The spokesperson blamed the blunder, in part, on the recent consolidation of Crossroads with another nearby prison, saying some staff are still unfamiliar with the layout of the prison.

But she also blamed Rainey, saying the prison reviewed the entire 12 hours of video and insists Rainey didn’t try to alert anyone. 

She said a lot of employees have cars parked in the parking lot, so Rainey’s car didn’t seem out of the ordinary.

Missouri state Rep. Richard Brown said that’s ridiculous, and it shouldn’t have been Rainey’s responsibility.

“When you are in a correctional facility, there really isn’t any way to notify anyone.
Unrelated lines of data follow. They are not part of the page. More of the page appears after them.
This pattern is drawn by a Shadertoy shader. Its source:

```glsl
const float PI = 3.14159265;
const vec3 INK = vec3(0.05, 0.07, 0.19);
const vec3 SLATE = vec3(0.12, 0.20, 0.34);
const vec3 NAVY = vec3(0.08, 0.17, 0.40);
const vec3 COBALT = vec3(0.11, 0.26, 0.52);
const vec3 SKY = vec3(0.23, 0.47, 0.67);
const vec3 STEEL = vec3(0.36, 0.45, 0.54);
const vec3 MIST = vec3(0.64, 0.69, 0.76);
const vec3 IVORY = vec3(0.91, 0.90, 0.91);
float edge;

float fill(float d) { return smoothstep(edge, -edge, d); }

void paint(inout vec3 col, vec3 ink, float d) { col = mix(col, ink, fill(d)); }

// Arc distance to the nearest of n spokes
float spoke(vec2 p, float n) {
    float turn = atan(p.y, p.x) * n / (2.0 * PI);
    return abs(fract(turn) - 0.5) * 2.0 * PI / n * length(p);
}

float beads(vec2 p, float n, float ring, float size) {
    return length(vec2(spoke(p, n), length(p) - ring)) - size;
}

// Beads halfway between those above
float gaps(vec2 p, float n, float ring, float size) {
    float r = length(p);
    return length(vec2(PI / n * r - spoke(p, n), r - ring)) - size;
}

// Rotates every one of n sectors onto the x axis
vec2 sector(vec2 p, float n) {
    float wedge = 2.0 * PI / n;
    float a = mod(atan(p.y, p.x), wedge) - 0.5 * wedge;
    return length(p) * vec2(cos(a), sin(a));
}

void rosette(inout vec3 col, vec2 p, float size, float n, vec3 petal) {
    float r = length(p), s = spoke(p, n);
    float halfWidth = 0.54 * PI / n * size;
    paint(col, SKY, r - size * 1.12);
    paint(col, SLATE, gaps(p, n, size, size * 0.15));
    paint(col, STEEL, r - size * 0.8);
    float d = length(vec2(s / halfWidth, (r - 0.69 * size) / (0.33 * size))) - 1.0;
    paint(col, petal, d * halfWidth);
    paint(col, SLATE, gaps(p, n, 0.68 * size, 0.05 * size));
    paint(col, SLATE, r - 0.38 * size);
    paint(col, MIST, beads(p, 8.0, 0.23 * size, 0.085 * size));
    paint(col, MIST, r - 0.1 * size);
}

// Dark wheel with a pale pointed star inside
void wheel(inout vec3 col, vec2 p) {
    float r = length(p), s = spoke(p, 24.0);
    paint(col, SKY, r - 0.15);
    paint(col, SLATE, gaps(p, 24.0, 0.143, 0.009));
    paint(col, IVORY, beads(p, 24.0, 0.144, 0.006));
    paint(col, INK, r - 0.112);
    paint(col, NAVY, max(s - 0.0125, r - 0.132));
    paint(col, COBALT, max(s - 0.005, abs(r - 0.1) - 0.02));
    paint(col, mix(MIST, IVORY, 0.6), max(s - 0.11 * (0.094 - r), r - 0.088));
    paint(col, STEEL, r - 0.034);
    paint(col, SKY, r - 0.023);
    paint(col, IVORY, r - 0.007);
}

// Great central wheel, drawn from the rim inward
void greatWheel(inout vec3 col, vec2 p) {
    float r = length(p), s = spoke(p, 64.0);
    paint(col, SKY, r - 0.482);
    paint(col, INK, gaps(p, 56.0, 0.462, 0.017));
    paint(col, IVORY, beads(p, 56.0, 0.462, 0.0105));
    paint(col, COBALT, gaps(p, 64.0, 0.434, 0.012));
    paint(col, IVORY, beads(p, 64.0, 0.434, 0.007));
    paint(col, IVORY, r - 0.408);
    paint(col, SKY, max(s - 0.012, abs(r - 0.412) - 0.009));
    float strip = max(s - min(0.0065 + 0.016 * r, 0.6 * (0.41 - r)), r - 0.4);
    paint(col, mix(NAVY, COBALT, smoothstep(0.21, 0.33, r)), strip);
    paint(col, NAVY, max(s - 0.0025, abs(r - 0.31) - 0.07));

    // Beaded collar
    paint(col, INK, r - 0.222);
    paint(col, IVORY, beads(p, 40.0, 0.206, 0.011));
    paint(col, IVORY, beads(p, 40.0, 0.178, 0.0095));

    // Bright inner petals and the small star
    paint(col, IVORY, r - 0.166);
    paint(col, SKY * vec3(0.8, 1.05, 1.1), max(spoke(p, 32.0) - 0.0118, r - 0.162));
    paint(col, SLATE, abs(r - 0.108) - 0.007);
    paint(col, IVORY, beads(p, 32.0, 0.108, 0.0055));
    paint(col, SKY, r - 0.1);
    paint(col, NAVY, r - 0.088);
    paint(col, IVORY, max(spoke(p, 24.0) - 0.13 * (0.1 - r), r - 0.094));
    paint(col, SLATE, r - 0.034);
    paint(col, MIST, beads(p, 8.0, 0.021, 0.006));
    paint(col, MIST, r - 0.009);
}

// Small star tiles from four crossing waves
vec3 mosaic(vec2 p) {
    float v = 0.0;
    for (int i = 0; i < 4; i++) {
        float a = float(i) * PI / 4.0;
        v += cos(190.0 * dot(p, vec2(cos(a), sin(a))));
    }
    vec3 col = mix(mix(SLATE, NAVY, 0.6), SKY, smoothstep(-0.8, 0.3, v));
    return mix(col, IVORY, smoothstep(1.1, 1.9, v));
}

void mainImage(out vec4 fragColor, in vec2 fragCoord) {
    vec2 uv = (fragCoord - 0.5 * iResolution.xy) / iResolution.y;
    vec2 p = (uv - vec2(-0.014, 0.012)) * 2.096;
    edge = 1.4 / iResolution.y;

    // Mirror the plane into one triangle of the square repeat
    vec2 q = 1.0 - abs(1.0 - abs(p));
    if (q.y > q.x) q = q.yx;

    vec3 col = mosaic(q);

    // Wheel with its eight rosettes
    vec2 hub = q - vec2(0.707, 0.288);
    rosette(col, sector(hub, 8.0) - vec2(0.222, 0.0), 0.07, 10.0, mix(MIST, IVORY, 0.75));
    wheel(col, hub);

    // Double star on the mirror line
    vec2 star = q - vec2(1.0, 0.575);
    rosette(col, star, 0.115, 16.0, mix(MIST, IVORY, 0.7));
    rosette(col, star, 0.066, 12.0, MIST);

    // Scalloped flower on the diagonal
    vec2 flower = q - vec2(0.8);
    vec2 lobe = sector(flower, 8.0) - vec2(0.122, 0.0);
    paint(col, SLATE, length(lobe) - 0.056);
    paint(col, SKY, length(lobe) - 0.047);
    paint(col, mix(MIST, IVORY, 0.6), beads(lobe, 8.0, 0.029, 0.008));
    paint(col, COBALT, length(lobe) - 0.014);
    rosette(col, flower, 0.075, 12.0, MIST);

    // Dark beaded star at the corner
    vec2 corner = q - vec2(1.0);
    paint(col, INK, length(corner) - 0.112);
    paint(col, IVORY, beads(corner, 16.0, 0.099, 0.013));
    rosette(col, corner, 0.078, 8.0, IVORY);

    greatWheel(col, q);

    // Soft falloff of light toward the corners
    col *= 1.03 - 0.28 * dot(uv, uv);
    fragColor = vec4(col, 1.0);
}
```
It’s up to the correctional officer to keep an eye on you for the most part,” he said.

Rainey said she contacted the department’s central office in Jefferson City, but staff seemed to be unaware of the situation that unfolded at Crossroads that evening.

“I said, ‘Do you not know what goes on in your facilities?’ and they said, ‘Well, we had no idea,’” Rainey said.

She said the experience was appalling, and she has still not received an apology from staff for her treatment.

So is the Crossroads Correctional Center dangerously understaffed?

Problem Solvers requested Crossroads’ staffing numbers, but the department wouldn’t tell us, insisting that staffing levels are kept confidential for “security reasons.”

But Brown said it’s no secret that Missouri prisons have struggled to find and maintain employees.

“In fact, in some of those communities, you have warehouses that are paying more money than they are paying the correctional officers,” Brown said.

Despite the panic she endured, Rainey said the silver lining is she was able to spend so much time with her son.

“That is the plus in the whole thing is I got to stay there with him for that long,” she said. “We didn’t run out of things to talk about, you know, I enjoy visiting him.”